Arruda went on to work for a series of high-profile restaurants, including a handful in Daniel Boulud’s empire. He was executive chef at Boulud Sud, in Lincoln Center, but when the pandemic hit he was furloughed. Lisa Plepler, the wife of former HBO C.E.O. Richard Plepler, currently C.E.O. and founder of Eden Productions, happened to know one of the Boulud executives and asked how she and her husband could support out-of-work chefs during the pandemic. The executive’s response: hire one.
Plepler and Lisa took in Arruda and his bulldog, hiring him as a private chef in Greenwich. There, he met the Pleplers’ prominent guests, some of whom asked if he had any chef friends looking for work. Did he ever. Arruda found himself introducing so many guests to chefs that he realized he could turn his connections into a business.
Two years later, he left the Pleplers to start Executive Chefs at Home, now a business with a roster of more than 400 chefs. He spends most of his time recruiting cooks who have worked in restaurants with Michelin or James Beard distinctions. Arruda uses their résumés to help match them with clients who like the restaurants where they’ve cooked.
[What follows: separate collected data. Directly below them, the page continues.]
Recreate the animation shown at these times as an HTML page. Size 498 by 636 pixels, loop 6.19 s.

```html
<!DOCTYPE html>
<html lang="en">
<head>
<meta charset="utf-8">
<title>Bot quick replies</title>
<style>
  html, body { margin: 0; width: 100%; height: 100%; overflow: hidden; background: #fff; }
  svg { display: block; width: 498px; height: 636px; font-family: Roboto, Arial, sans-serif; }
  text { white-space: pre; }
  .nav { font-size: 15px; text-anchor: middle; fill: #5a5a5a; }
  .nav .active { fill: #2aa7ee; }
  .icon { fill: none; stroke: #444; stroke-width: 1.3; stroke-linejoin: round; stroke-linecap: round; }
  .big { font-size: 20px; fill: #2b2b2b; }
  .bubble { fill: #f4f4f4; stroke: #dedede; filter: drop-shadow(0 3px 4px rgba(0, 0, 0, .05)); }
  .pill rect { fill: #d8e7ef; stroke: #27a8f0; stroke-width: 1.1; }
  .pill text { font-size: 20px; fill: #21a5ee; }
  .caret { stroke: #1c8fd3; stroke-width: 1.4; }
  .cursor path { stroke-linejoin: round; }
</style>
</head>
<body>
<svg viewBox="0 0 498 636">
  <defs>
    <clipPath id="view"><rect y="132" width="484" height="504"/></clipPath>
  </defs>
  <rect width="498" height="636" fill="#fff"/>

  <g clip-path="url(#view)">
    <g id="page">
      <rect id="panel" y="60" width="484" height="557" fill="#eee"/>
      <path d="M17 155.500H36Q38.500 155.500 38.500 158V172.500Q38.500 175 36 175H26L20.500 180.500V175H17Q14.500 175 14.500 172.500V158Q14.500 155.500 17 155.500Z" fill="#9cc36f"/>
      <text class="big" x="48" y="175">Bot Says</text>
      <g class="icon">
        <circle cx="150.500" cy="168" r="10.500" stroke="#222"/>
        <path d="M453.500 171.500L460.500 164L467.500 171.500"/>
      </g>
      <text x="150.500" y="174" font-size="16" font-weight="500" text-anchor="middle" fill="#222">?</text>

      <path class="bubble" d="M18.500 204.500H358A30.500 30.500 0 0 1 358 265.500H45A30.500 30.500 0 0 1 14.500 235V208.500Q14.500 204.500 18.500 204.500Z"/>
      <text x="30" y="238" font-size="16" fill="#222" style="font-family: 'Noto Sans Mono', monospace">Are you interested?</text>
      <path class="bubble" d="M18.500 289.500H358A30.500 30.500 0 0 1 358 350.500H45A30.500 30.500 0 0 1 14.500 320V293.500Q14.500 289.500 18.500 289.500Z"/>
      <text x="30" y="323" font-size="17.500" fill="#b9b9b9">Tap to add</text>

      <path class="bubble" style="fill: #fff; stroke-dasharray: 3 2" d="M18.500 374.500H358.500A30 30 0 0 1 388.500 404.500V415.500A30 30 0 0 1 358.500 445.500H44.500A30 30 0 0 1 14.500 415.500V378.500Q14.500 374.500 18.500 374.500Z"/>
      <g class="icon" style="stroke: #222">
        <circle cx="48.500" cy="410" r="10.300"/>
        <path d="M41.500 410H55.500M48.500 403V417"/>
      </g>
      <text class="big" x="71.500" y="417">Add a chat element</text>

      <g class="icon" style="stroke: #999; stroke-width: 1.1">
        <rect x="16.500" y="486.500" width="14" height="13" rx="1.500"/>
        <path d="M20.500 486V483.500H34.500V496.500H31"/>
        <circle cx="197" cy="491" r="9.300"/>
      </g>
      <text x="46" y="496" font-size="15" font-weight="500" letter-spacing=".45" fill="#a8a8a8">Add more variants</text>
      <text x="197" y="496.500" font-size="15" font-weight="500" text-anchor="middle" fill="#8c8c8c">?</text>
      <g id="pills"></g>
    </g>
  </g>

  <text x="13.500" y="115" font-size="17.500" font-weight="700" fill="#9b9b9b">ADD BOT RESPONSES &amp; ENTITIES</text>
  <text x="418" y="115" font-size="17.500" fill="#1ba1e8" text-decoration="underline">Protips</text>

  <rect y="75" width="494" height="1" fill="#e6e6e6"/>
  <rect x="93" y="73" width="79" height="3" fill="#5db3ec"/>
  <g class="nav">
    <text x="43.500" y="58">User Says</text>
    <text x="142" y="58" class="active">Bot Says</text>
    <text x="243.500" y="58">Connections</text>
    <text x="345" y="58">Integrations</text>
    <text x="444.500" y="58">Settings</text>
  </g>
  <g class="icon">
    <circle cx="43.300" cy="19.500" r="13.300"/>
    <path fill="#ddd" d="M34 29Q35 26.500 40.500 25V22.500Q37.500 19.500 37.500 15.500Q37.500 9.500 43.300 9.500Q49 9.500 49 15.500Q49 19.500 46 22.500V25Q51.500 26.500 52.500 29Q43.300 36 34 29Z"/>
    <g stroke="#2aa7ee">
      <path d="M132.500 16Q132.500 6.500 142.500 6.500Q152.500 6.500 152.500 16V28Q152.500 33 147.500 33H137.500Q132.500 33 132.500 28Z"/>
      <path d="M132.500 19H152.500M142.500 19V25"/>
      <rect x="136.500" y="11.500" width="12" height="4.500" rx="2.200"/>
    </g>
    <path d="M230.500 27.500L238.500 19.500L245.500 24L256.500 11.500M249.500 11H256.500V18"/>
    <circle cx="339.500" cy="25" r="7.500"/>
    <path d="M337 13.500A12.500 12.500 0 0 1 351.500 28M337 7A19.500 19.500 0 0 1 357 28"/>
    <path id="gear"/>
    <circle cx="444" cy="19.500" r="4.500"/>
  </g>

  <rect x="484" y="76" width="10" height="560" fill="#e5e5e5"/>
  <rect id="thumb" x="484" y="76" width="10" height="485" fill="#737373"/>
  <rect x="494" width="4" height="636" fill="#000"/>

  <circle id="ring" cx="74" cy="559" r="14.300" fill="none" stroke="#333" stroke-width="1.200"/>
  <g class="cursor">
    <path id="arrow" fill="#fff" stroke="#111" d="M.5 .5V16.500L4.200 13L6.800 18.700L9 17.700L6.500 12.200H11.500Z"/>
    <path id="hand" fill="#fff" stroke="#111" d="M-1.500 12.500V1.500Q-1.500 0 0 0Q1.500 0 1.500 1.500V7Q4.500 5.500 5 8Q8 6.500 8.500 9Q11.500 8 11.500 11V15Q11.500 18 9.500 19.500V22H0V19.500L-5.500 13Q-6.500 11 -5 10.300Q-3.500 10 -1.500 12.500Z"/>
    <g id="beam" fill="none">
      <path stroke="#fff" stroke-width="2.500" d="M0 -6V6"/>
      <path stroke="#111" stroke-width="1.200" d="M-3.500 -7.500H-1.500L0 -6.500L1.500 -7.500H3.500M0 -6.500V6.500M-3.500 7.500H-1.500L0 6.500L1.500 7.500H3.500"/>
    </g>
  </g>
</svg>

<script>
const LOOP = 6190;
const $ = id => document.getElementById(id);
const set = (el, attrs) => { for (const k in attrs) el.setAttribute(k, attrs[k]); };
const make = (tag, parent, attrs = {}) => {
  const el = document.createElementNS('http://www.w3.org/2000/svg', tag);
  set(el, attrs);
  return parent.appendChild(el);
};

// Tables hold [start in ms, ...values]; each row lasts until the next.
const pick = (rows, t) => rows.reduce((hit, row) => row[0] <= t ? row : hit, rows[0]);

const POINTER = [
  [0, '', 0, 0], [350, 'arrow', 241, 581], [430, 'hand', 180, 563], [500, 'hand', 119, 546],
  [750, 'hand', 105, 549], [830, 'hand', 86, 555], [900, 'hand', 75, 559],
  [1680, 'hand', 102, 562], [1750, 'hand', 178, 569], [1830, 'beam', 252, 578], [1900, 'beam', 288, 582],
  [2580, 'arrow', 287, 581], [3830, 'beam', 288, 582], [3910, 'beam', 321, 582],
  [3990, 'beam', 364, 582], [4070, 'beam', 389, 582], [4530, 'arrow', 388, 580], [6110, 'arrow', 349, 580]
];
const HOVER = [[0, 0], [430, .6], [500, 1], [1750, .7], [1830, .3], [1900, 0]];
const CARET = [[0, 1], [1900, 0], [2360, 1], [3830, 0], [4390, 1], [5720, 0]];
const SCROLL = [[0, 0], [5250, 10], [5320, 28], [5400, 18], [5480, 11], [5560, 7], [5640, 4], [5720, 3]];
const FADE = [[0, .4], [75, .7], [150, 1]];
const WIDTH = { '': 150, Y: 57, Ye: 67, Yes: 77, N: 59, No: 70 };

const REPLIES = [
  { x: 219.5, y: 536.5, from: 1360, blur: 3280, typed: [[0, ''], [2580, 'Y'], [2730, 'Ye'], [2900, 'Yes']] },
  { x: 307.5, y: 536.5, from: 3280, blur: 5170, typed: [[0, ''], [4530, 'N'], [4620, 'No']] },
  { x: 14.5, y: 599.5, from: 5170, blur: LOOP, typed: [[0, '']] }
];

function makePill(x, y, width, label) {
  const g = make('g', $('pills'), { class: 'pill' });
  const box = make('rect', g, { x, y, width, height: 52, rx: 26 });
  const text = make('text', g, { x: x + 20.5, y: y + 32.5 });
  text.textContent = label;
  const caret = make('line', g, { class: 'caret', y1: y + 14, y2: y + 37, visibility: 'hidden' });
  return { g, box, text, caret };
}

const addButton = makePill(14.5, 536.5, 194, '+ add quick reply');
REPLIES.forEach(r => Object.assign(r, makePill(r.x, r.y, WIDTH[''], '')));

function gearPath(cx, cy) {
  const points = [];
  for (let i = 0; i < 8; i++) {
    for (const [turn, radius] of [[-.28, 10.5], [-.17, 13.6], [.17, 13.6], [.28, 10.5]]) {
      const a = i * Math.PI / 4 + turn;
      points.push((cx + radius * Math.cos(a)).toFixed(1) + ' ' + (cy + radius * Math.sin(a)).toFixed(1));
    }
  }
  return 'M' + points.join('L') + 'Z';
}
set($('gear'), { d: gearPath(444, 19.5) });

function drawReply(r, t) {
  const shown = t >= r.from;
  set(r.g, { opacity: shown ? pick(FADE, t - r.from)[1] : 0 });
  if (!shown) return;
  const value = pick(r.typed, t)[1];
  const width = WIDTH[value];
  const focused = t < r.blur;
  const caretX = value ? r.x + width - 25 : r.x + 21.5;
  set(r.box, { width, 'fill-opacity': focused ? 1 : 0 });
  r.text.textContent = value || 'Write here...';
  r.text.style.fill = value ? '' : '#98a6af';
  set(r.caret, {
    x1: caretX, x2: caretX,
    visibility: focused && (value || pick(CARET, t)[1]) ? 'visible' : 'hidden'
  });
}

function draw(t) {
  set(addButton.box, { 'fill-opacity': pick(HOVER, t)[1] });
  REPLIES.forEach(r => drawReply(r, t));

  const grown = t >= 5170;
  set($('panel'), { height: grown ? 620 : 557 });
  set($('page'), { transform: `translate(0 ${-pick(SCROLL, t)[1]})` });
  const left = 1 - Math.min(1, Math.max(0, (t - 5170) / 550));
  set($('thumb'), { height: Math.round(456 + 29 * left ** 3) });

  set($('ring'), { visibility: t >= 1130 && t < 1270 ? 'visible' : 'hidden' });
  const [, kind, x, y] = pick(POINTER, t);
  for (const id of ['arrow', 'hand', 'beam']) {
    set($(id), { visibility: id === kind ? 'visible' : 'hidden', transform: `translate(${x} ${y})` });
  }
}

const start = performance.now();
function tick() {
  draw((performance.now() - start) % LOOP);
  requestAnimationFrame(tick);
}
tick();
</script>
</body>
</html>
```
For example, if a client loves the Waverly Inn, he’ll find someone who has had experience there, or possibly still works there and wants to freelance on his or her days off.
For full-time positions, he’ll ask a family what kind of vibe they want a chef to have. LoveShackFancy owners Rebecca and Todd Cohen have two young daughters, so they were looking for someone fun and young and flexible; Arruda found them Maddy DeVita, a recent culinary-school graduate. “The first week or two I was saying to myself, ‘I definitely cannot do this,’” she remembers. “But in the past few weeks I’ve gotten into a routine.” She found the biggest adjustment between working in a home versus a restaurant kitchen to be the timing of the meal. Whereas at a restaurant you bring the food out when it’s ready, at home, you bring it out when the host is ready. “They might say, ‘We’re sitting at eight, but if they get sucked into a conversation, you’re not looking at the clock, so I always wonder if I say, ‘Please be seated,’ or do I just add 15 minutes to the time they give? If it’s been sitting out, it’s not going to taste as good.”
Arruda charges clients 20 percent above what the chef hopes to make, which is usually from $150,000 to $200,000 for a full-time job, or $100 to $120 per person for a dinner party. He’s had some requests that he couldn’t fulfill, such as finding a French-speaking chef who had cooked both in France and the United States and would be ready to leave to go to Europe the next day, but there are other requests that he’s more than happy to oblige. He says clients will routinely pay $2,500 for a dinner, then ask him to buy $20,000 worth of caviar on his credit card, earning him a fair amount of frequent-flier miles.
Arruda is already looking forward to the summer season, which he says is the busiest time of the year for chefs, at least those who travel to locales such as the eastern tip of Long Island and St. Tropez. It doesn’t matter what’s in season, he says. Ingredients become a status grab, from whose vintage of Domaine de la Romanée-Conti is better to whose Wagyu flies in faster. “It’s absolutely insane—they all want caviar, they all want truffles, and everyone’s competing against each other,” he says. “I have to say, it’s fun to watch.”
Alexandra Wolfe, a former staff reporter at The Wall Street Journal, is the author of Valley of the Gods: A Silicon Valley Story